----- Record excerpts

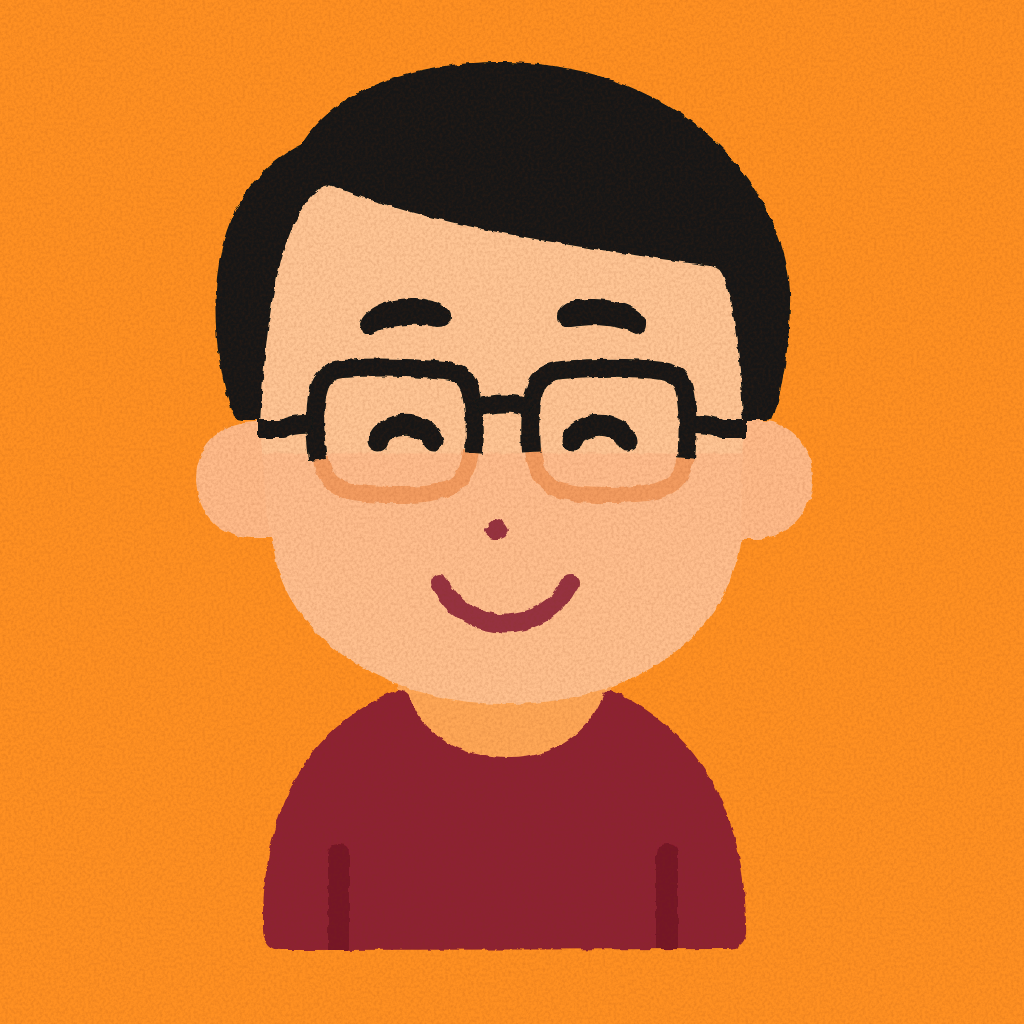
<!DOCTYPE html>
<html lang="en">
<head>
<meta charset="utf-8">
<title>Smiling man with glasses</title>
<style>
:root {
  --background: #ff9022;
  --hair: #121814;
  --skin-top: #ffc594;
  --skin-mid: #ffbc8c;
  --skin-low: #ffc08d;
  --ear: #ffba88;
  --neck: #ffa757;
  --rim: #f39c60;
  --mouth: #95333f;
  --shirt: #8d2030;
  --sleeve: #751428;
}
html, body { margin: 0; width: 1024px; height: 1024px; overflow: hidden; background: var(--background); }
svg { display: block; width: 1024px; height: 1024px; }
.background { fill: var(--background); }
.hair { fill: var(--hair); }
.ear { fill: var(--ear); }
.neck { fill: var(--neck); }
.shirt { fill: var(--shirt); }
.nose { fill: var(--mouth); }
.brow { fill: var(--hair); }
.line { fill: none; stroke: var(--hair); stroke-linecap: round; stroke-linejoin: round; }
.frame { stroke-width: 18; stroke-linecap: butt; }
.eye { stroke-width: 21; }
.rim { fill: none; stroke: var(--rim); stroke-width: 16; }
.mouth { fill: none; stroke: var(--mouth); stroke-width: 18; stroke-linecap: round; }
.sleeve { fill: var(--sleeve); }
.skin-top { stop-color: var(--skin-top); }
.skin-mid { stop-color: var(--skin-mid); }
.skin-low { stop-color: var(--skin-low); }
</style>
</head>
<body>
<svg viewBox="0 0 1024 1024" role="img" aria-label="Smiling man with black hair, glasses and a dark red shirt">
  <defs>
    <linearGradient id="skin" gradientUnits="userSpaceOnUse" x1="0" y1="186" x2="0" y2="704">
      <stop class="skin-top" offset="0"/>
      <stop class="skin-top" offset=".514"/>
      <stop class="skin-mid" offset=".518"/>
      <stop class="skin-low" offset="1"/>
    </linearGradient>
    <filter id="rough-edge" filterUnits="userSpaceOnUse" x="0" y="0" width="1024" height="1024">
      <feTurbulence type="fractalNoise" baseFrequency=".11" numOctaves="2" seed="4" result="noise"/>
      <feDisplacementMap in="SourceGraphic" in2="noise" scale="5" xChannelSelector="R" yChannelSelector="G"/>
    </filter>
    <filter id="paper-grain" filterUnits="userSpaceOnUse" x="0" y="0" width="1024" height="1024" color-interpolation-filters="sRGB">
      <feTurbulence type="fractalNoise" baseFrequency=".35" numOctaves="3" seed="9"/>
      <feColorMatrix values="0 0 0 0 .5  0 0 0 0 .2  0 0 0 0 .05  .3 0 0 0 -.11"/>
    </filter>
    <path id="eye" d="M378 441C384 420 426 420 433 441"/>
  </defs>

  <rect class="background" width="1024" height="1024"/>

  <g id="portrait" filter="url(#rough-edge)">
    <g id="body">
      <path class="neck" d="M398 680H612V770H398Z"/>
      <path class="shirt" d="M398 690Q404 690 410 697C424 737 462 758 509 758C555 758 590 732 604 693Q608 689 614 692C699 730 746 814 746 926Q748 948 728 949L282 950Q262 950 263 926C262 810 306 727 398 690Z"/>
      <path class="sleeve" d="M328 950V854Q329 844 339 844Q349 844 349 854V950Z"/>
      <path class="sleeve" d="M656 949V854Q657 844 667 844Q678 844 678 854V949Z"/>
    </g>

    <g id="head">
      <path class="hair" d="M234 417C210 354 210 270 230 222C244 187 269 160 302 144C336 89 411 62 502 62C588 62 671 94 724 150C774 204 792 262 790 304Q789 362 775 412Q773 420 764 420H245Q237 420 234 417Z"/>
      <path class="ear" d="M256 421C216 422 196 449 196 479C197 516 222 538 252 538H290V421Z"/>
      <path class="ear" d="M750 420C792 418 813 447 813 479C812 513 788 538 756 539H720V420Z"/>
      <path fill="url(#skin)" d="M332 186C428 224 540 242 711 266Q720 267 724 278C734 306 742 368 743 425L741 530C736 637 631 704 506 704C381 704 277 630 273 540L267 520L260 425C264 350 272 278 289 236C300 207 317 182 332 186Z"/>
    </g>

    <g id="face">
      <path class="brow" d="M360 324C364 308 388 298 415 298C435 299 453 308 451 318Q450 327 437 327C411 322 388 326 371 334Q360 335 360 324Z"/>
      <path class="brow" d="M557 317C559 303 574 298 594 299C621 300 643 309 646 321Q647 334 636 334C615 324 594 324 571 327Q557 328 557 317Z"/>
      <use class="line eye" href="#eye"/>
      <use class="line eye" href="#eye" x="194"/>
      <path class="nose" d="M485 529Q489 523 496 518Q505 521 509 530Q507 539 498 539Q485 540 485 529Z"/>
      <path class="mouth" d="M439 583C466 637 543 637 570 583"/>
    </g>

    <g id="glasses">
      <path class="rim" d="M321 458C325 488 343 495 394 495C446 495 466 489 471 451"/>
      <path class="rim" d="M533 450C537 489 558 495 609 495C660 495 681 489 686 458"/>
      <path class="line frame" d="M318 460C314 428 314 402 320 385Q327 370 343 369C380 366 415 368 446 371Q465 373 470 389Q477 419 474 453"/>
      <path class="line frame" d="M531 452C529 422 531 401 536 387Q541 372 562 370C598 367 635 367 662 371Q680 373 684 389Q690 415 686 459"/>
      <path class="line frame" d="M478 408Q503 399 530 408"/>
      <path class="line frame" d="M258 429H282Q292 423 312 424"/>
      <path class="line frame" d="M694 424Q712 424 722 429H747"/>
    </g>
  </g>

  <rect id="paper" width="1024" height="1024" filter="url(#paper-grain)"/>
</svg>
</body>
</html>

----------
----- Record excerpts

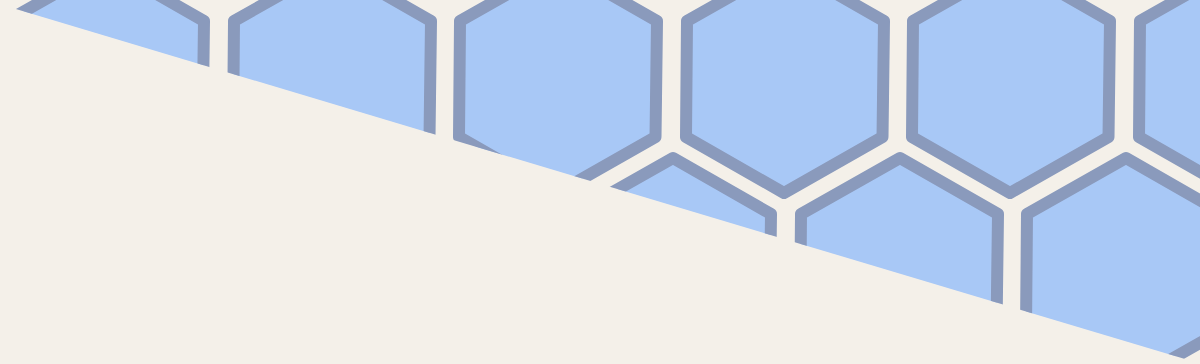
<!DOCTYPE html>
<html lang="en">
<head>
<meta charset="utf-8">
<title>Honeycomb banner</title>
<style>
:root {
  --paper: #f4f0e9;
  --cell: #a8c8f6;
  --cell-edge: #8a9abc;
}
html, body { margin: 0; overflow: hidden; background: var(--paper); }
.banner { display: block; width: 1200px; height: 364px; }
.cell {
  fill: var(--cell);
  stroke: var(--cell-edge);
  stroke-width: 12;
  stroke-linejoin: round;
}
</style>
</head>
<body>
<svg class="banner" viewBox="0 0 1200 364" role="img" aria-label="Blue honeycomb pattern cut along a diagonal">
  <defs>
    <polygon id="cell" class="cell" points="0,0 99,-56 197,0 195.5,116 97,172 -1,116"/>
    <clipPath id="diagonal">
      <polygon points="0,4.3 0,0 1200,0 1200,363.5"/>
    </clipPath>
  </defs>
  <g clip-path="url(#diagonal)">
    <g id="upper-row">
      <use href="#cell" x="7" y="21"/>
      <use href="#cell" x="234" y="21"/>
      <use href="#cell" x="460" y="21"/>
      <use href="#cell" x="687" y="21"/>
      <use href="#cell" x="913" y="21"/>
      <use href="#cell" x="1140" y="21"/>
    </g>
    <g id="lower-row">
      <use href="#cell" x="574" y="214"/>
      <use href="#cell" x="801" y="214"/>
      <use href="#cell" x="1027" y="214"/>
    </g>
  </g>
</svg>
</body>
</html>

----------

> [Exercise] Copy out each line of the data that holds the string "background".

> [Your solution]
  --background: #ff9022;
html, body { margin: 0; width: 1024px; height: 1024px; overflow: hidden; background: var(--background); }
.background { fill: var(--background); }
  <rect class="background" width="1024" height="1024"/>
html, body { margin: 0; overflow: hidden; background: var(--paper); }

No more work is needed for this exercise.